Brian’s latest book, Maximum Trading Gains With Anchored VWAP, brings a truly innovative approach to technical analysis using AVWAP as an ideal indicator combining the three most important variables in technical analysis: price, volume, and time. It functions as the perfect objective sentiment indicator across all timeframes. From any particular point in time (the anchor), a rising AVWAP indicates buyers in control (excess demand) where a falling AVWAP indicates sellers in control (excess supply). With price above the AVWAP, it tells us that the average long position from that point remains profitable. With price below, the average short position remains profitable.

With that background, let’s look at my trade in Pegasystems, Inc (PEGA). It was a losing trade, and I could have done better on the execution. We do PTA for exactly this reason: to learn from our mistakes, replicate our successes, and continually improve.

The chart below for PEGA shows 4 different timeframes at the time of my entry. Brian’s first book describes using at least 3 different timeframes to gauge the LT primary trend, IT secondary trend, and ST swings. If we want to look for position trading setups, we start with the weekly for LT, daily for IT, and 30m for ST. For swing trading setups, we start with the daily for the LT, 30-min for IT, and 5-min for the ST. Showing 4 timeframes gives me a quick glance at setups for swing and position trading. Each timeframe shows three moving averages: ST (red), IT (blue), and LT (green).

PEGA - 4 Timeframes

The weekly chart shows the stock in early Stage 2 markup exhibiting a pattern of higher highs and higher lows above rising key moving averages stacked ST>IT>LT. The RS Line is leading price to new highs. To my eye, I see a stock with LT upside potential. The daily shows an established Stage 2 markup phase with higher highs and higher lows above rising ST>IT>LT moving averages. 30-min chart shows the stock pulling back after gapping up above a ST resistance area around $49.75. It tested an AVWAP anchored to June 13 opening gap where it found support.

I bought at the open during the first 5 minutes as the stock retook the daily AVWAP and broke past ST resitance area.
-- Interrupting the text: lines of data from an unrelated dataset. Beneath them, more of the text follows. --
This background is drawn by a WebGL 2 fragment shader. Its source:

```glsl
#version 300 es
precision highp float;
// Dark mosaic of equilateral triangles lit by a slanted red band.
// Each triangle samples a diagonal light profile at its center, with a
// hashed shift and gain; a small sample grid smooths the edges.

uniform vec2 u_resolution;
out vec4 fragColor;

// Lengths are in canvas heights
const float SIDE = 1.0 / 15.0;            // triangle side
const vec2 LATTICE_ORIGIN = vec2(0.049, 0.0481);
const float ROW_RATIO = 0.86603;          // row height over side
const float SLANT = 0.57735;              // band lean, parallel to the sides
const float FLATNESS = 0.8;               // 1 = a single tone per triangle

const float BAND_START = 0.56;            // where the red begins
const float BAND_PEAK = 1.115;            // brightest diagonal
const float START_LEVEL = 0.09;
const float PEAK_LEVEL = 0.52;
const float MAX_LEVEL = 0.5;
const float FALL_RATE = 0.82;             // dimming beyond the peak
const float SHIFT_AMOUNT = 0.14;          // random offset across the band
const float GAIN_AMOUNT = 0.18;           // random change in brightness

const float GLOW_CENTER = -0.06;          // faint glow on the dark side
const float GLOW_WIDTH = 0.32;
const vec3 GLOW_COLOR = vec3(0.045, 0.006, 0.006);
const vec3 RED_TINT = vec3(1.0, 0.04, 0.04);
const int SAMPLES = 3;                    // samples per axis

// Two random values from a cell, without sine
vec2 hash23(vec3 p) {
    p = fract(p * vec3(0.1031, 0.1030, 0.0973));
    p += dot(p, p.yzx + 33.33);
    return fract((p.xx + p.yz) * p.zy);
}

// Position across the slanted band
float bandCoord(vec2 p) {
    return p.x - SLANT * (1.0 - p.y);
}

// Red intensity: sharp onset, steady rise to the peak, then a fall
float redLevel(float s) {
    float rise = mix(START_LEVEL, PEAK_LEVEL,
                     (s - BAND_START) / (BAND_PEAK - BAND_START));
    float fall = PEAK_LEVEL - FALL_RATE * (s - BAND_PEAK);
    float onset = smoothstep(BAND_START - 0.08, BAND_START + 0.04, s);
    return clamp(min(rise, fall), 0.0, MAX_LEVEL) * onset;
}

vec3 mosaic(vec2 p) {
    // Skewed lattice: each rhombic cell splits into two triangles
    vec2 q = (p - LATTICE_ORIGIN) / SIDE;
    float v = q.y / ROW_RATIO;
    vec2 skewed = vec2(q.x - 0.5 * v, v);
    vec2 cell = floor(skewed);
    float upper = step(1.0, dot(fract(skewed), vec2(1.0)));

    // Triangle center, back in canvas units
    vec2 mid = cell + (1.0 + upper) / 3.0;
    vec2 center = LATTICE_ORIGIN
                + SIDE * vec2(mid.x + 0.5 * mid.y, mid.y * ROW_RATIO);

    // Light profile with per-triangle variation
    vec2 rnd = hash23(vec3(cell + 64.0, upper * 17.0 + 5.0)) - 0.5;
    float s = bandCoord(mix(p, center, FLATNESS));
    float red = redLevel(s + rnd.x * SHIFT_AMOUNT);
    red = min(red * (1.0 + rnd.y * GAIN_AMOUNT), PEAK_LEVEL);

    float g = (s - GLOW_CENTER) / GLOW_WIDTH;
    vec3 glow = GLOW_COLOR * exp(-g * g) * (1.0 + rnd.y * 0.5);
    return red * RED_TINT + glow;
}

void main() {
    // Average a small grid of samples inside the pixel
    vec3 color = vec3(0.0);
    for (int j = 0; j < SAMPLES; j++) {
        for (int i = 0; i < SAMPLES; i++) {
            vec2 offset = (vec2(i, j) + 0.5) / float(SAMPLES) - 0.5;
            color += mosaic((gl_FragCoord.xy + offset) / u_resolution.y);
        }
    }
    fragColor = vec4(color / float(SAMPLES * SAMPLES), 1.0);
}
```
The 5-min chart below shows the entry.

5-min entry
PEGA - Entry

I probably should have waited for the market to calm a bit after the open, becuase the stock reversed on that first 5 minute bar, undercut the higher low from the prior day’s close and gave up the daily AVWAP, as illustrated on the chart below. I decided to close with a small loss.
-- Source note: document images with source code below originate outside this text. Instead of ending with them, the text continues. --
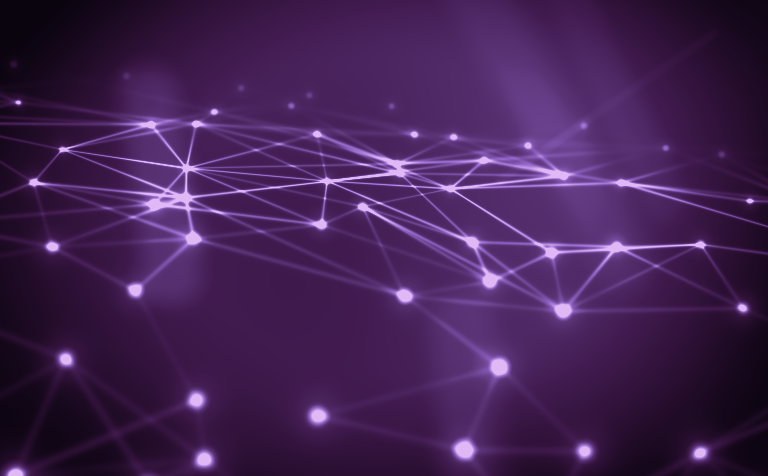
This background is drawn by a Shadertoy shader. Its source:

```glsl
// A glowing purple network seen in perspective with a shallow depth of field.
// Each point is mapped into a jittered node grid; only nearby cells are visited.
// Haze, beams and glow add up to one tone, which a colour ramp then tints.

const float ROWS = 8.0;
const float SPACING = 0.18;
const float FOCUS_ROW = 4.4;
const float HORIZON = 1.0;
const float DEPTH_RANGE = 0.95;
const float DEPTH_RATE = 0.2;

const vec3 RAMP[6] = vec3[6](
    vec3(0.04, 0.015, 0.06), vec3(0.17, 0.06, 0.20), vec3(0.26, 0.11, 0.32),
    vec3(0.35, 0.20, 0.46), vec3(0.57, 0.39, 0.78), vec3(0.88, 0.72, 0.96));

vec3 hash3(vec2 p) {
    vec3 q = fract(p.xyx * vec3(0.1031, 0.1030, 0.0973));
    q += dot(q, q.yxz + 33.33);
    return fract((q.xxy + q.yzz) * q.zyx);
}

vec3 purpleRamp(float tone) {
    tone = clamp(tone, 0.0, 5.0);
    int i = min(int(tone), 4);
    return mix(RAMP[i], RAMP[i + 1], tone - float(i));
}

// Distance to segment ab in x, position along it in y
vec2 segment(vec2 p, vec2 a, vec2 b) {
    vec2 ab = b - a;
    float along = clamp(dot(p - a, ab) / dot(ab, ab), 0.0, 1.0);
    return vec2(length(p - a - ab * along), along);
}

float beam(vec2 p, vec2 a, vec2 b, float width) {
    return 1.0 - smoothstep(0.2 * width, width, segment(p, a, b).x);
}

float blob(vec2 p, vec2 centre, vec2 size) {
    vec2 q = (p - centre) / size;
    return exp(-dot(q, q));
}

// Background tone: vignette, broad haze and soft light beams
float hazeTone(vec2 p) {
    float edge = length((p - vec2(0.82, 0.54)) / vec2(0.95, 0.74));
    float tone = 2.1 * (1.0 - smoothstep(0.42, 1.03, edge));
    tone += 0.85 * blob(p, vec2(1.15, 0.84), vec2(0.36, 0.28));
    tone += 0.35 * blob(p, vec2(1.10, 0.42), vec2(0.35, 0.25));
    tone -= 0.25 * blob(p, vec2(0.70, 0.42), vec2(0.25, 0.20));
    tone += 0.95 * beam(p, vec2(0.31, 0.80), vec2(0.36, 0.42), 0.10);
    tone += 0.38 * beam(p, vec2(0.98, 1.05), vec2(1.31, 0.45), 0.10);
    tone += 0.30 * beam(p, vec2(1.18, 1.05), vec2(1.40, 0.58), 0.07);
    tone += 0.60 * beam(p, vec2(0.97, 0.32), vec2(1.00, -0.05), 0.11);
    tone += 0.20 * beam(p, vec2(1.05, 0.62), vec2(1.50, 0.93), 0.015);
    return max(tone + 0.12 * sin(5.0 * p.x + 2.0 * sin(4.0 * p.y)), 0.0);
}

// The whole network tilts down towards the right
float tilt(float x) {
    return 0.11 * (x - 0.8);
}

vec2 gridCell(vec2 p) {
    float remaining = max((HORIZON - p.y - tilt(p.x)) / DEPTH_RANGE, 0.01);
    return floor(vec2(p.x / SPACING, -log(remaining) / DEPTH_RATE));
}

// Node position in xy, row depth in z, random seed in w
vec4 nodeAt(vec2 cell) {
    vec3 random = hash3(cell + 47.0);
    vec2 spot = cell + 0.5 + vec2(0.7, 0.75) * (random.xy - 0.5);
    float x = spot.x * SPACING;
    float y = HORIZON - DEPTH_RANGE * exp(-DEPTH_RATE * spot.y) - tilt(x);
    return vec4(x, y, spot.y, random.z);
}

// Cells are fuller around the focus and empty past the last row
bool isEmpty(vec2 cell, float seed) {
    float presence = abs(cell.y - 4.0) < 1.5 ? 0.85 : 0.6;
    return seed > presence || cell.y >= ROWS;
}

float nodeGlow(vec2 p, vec4 node) {
    float near = max(FOCUS_ROW - node.z, 0.0);
    float far = max(node.z - FOCUS_ROW - 0.6, 0.0);
    float d = length(p - node.xy) / (0.0095 + 0.0044 * near);
    float disc = 1.0 - smoothstep(0.2, 1.2, d);
    return (2.5 * disc + 0.9 * exp(-0.3 * d * d)) * exp(-0.5 * far);
}

float edgeGlow(vec2 p, vec4 a, vec4 b, float pixel) {
    vec2 hit = segment(p, a.xy, b.xy);
    float depth = mix(a.z, b.z, hit.y) - FOCUS_ROW;
    float d = hit.x / max(0.0019 + 0.0018 * abs(depth), 0.6 * pixel);
    if (d > 5.0) return 0.0;
    float floorLight = depth < 0.0 ? 0.28 : 0.0;
    float strength = mix(floorLight, 1.0, exp(-0.6 * depth * depth));
    return strength * (exp(-d * d) + 0.12 * exp(-0.25 * d * d));
}

float networkGlow(vec2 p, float pixel) {
    vec2 home = gridCell(p);
    float glow = 0.0;
    if (home.y > ROWS) return glow;
    for (int row = -1; row <= 1; row++)
    for (int column = -2; column <= 1; column++) {
        vec2 cell = home + vec2(column, row);
        vec4 node = nodeAt(cell);
        if (isEmpty(cell, node.w)) continue;
        glow += nodeGlow(p, node);
        if (column == 1) continue;
        // Candidate partners: above, then three in each of the next two columns
        for (int k = column < -1 ? 6 : 2; k < 9; k++) {
            vec2 other = cell + vec2(k / 3, k % 3 - 1);
            vec4 partner = nodeAt(other);
            float chance = fract(31.0 * node.w + 57.0 * partner.w);
            if (chance > 0.65 || isEmpty(other, partner.w)) continue;
            glow += (2.6 - 2.6 * chance) * edgeGlow(p, node, partner, pixel);
        }
    }
    return glow;
}

void mainImage(out vec4 fragColor, in vec2 fragCoord) {
    vec2 p = fragCoord / iResolution.y;
    float tone = hazeTone(p) + networkGlow(p, 1.0 / iResolution.y);
    fragColor = vec4(purpleRamp(tone), 1.0);
}
```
closed trade
PEGA - Exit
  • -1.25% loss
  • -$0.67/share
  • -0.26% total equity.

Often that would signal the end, and I would usually move on to the next stock to trade. I watched it setup again on the ST timeframe and decided to take another swing as the stock retook a flattening daily AVWAP with a stop at the low of the day.

PEGA - Reentry

The stock acted like it wanted to make some headway above the daily AVWAP but just couldn’t hold it. The major indexes all faded hard into the close, roundtripping all their gains. I didn’t want to hold a loser over the weekend, so I closed the trade with another small loss.

closed reentry
PEGA - Closed
  • -1.54% loss
  • -$0.82/share
  • -0.30% total equity

I should not have gotten so agressive on Friday last week, particularly as the major indexes started to fade and give up all their gains for the day. That said, the losses fell well within my own risk tolerance. Keeping losses small ensures we survive to trade another day.